The headline reads ‘Trust Durcell to scare the $#% out of you’, because of a new ad Duracell is going to show. The ad will show a mom getting out at a park and while getting an infant out of the car she sees a white sedan pulling away and her older child missing. No fear. The kid is wearing a tracking device and mom locates him near by. The article states:
The ad is clearly meant to substantiate Duracell’s long-running claim that people should trust its batteries in even the most serious situations. It’s a tactic that’s provided a good (and long) ride for Duracell, but also has, at times, felt over the top.

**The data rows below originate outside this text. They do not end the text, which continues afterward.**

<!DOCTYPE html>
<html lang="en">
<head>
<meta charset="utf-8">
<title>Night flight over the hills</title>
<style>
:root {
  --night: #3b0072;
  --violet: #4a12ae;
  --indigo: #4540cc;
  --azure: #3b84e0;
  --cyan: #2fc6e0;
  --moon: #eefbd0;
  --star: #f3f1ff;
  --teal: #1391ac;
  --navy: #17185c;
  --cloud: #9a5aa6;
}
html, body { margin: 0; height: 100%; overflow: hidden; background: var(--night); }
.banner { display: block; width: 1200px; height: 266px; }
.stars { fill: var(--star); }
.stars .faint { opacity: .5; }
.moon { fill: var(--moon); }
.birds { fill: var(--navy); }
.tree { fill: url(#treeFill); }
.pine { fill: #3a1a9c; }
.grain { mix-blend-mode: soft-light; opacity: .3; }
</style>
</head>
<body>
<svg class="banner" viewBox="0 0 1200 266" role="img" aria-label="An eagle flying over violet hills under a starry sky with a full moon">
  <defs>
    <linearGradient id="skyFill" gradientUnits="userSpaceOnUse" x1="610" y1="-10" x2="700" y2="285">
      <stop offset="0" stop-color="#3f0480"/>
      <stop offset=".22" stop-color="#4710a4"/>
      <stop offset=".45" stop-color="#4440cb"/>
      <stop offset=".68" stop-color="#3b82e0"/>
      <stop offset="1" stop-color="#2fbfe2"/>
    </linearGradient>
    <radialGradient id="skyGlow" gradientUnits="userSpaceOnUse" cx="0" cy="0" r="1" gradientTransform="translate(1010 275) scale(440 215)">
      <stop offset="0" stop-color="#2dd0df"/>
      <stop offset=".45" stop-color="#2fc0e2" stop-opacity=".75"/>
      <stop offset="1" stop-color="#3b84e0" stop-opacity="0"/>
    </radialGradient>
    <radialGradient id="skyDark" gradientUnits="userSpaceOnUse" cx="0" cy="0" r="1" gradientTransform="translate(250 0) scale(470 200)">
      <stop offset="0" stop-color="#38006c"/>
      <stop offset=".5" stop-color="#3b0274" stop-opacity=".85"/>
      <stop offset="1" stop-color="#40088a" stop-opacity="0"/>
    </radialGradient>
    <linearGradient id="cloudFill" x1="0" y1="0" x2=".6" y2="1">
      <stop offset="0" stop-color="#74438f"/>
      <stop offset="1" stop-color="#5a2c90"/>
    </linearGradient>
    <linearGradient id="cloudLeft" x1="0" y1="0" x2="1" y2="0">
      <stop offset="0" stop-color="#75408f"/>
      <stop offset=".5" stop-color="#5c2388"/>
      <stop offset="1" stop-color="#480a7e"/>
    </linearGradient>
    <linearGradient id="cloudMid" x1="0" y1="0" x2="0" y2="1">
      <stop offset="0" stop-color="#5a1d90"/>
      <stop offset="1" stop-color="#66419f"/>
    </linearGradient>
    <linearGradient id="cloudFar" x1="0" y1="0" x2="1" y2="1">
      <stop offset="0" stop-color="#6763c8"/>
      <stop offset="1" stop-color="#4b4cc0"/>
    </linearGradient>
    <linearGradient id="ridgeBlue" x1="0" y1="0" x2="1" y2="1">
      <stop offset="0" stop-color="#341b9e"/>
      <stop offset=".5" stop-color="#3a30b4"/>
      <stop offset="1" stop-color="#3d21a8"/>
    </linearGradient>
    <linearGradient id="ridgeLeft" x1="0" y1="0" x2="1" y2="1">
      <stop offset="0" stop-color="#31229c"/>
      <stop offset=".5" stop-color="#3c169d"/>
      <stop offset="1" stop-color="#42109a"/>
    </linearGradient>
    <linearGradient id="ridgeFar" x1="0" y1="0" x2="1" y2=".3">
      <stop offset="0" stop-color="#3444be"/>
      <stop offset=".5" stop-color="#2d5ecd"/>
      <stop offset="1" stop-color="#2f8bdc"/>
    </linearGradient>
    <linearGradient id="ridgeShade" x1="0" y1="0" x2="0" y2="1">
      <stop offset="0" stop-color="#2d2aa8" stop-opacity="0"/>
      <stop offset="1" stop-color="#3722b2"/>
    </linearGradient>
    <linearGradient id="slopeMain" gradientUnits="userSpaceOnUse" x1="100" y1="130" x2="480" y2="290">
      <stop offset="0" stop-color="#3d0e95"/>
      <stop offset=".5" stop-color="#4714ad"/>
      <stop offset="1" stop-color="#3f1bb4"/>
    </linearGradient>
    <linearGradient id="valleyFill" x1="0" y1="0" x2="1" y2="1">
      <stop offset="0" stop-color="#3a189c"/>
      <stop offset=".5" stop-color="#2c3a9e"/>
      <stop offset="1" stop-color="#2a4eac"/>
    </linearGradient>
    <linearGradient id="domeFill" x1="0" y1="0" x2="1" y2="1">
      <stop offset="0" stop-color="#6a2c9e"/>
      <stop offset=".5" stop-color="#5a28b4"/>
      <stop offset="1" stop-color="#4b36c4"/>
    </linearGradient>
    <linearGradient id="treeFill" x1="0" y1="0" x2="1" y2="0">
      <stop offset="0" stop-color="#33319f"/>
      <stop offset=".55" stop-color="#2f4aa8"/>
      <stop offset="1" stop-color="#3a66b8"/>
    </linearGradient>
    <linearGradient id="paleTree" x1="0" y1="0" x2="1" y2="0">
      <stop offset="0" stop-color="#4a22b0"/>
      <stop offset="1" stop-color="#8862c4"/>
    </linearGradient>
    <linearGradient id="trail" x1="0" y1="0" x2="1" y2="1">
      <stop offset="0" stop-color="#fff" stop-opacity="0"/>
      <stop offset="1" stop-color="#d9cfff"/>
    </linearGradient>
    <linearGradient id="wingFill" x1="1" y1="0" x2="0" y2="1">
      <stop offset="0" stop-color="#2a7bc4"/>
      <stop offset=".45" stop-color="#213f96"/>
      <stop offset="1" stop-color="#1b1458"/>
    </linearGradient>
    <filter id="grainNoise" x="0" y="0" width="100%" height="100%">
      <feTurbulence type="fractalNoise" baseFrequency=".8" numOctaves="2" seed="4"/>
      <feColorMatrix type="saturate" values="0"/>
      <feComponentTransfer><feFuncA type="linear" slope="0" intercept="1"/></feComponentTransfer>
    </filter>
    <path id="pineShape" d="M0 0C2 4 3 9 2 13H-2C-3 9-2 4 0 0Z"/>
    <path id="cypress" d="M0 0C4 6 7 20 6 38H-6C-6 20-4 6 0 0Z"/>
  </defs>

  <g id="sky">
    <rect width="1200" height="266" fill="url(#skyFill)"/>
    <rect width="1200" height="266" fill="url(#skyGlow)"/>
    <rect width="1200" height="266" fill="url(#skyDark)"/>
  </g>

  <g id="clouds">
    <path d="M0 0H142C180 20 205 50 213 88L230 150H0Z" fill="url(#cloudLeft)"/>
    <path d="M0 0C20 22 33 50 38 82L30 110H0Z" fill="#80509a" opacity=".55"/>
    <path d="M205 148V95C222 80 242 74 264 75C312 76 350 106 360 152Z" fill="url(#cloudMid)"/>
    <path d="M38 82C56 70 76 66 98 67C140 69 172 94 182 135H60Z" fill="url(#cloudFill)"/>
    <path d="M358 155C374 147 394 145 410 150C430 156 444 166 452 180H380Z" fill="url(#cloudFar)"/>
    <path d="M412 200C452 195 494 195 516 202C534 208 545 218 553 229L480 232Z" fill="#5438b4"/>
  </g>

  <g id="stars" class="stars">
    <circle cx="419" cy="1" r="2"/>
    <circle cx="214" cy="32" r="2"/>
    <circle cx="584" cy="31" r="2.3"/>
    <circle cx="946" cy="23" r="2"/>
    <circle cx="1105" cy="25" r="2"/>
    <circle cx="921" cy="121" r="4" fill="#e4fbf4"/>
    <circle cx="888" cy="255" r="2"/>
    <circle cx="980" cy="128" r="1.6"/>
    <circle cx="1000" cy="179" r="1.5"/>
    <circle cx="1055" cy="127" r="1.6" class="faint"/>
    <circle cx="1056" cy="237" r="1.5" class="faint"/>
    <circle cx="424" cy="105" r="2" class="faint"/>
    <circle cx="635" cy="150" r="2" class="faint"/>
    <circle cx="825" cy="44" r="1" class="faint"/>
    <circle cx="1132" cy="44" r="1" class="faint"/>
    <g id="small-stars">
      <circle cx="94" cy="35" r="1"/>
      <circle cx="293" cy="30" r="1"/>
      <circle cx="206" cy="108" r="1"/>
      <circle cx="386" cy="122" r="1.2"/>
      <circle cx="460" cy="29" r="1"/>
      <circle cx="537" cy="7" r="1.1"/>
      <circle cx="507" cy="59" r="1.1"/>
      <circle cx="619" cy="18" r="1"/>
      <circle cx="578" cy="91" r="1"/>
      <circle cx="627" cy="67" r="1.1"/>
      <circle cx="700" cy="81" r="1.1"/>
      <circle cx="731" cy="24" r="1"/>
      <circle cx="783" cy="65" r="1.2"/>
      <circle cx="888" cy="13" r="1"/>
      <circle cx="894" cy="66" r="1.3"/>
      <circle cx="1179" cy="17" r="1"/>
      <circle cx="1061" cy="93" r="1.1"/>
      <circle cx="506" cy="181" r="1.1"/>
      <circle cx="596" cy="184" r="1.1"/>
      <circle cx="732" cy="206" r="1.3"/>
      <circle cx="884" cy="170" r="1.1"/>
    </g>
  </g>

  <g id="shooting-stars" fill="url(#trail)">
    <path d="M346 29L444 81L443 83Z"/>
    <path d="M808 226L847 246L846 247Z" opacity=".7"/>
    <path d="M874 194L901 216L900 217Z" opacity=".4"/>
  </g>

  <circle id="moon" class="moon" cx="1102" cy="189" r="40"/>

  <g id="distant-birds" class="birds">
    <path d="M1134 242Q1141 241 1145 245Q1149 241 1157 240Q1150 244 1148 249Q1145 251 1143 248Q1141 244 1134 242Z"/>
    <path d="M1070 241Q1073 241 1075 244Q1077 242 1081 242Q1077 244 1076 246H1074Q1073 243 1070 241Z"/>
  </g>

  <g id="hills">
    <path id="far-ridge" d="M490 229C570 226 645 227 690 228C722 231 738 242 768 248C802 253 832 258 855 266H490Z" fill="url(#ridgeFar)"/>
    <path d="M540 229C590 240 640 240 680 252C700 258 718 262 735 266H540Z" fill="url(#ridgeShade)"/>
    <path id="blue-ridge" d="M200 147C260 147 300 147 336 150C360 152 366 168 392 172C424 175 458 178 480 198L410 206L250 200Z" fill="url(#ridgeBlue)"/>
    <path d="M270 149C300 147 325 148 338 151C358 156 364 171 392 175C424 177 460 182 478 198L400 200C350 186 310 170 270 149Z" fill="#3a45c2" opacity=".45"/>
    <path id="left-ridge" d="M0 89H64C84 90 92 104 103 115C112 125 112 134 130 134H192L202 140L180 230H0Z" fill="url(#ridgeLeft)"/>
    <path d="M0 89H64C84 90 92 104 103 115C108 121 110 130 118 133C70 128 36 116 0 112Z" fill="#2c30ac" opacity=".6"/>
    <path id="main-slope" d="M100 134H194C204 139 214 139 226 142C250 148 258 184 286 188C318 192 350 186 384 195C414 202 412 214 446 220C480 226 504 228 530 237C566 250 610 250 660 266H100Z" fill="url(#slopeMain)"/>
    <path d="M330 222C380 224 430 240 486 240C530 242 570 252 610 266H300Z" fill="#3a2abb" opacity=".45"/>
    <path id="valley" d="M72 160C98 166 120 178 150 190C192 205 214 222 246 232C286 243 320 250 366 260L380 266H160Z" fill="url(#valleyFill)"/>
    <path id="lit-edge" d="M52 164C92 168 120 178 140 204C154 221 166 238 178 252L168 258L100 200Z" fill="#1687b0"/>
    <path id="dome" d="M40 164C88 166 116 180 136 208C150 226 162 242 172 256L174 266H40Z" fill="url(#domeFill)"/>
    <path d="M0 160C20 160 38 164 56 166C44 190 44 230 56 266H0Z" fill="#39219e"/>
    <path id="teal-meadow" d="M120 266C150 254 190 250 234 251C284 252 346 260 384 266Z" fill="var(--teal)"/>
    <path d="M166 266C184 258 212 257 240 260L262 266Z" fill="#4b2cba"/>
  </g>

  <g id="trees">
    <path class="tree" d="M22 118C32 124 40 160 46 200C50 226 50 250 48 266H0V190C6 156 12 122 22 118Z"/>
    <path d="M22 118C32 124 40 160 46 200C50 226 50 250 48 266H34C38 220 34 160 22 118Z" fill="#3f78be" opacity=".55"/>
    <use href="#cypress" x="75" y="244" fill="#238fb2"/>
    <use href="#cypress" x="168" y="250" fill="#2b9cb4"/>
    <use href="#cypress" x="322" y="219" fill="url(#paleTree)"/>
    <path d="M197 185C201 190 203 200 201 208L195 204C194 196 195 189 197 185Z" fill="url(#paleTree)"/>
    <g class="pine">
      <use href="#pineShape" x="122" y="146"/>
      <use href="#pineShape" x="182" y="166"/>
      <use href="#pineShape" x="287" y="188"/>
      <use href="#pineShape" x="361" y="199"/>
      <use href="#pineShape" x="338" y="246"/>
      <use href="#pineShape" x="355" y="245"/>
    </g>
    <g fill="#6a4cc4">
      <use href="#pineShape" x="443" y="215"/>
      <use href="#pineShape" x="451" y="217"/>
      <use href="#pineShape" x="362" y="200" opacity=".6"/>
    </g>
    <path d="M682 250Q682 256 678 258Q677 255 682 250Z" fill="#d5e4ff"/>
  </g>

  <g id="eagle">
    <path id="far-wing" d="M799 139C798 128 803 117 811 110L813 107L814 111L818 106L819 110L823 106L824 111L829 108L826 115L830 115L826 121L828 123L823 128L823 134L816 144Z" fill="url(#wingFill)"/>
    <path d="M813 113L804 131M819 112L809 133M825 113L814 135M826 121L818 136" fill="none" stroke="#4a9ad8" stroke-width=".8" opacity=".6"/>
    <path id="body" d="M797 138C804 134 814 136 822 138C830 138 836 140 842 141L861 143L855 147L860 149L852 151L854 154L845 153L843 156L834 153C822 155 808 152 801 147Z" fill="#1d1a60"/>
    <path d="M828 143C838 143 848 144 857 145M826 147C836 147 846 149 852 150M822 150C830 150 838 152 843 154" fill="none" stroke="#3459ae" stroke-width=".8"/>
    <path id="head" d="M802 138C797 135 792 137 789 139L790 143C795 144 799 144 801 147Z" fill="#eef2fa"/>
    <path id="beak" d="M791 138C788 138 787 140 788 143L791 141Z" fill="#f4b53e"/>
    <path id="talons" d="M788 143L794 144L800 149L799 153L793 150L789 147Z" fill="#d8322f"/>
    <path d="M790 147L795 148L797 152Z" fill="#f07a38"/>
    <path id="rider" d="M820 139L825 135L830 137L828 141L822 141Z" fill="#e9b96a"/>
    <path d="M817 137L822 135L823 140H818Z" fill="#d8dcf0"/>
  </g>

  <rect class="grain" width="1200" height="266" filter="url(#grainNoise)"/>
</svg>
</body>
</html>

This risks being one of those cases. The combination of tugging at parents’ heart strings and playing up parents’ worst fears feels overdramatic. Instead of making people want to buy the batteries, the company is in danger of turning off parents who don’t want to be scared into shopping.
It kind of makes us pine for that irritating, but light-hearted, Energizer bunny.
But while reading the article they referred to the company that makes the tracking device from Brickman which is a security company.
Holy Brickman Batman! These people have a ton of secret spy stuff that would make James Bond drool. All types of hidden cameras, plus a ton of tasers, pepper sprayers & knock you on your ass 300,000 volt stun gun. But what was really interesting is that they also sell keyloggers to spy on your employees, [or spouse], plus a super secret grouping of kits to check for infidelity and drug use by a spouse, family member, neighbor, who ever you want. :-) Here is a semen kit:
Do you have suspicions of your spouse or significant other cheating? Do you have a clothing item or stain you need to test for the presence of semen? Sweep a room for semen stains as old as 30 years in seconds.
Plus a ton of drug testing kits like this one:
With this easy to use Drug Identification Kit, you can detect up to 12 different types of illegal drugs. Virtually no false positives!
Now this one is good:
X-Ray Spray turns opaque paper temporarily translucent, allowing the user to view the contents of an envelope without ever opening it.
I had a few laughs taking a quick tour of the security stuff. Enjoy.
PS I don’t think that having a tracking device for a child is a bad idea at all. As far as scaring anyone, isn’t that what Brinks does with their ads of a guy breaking into a house and the woman saved by the loud alarm?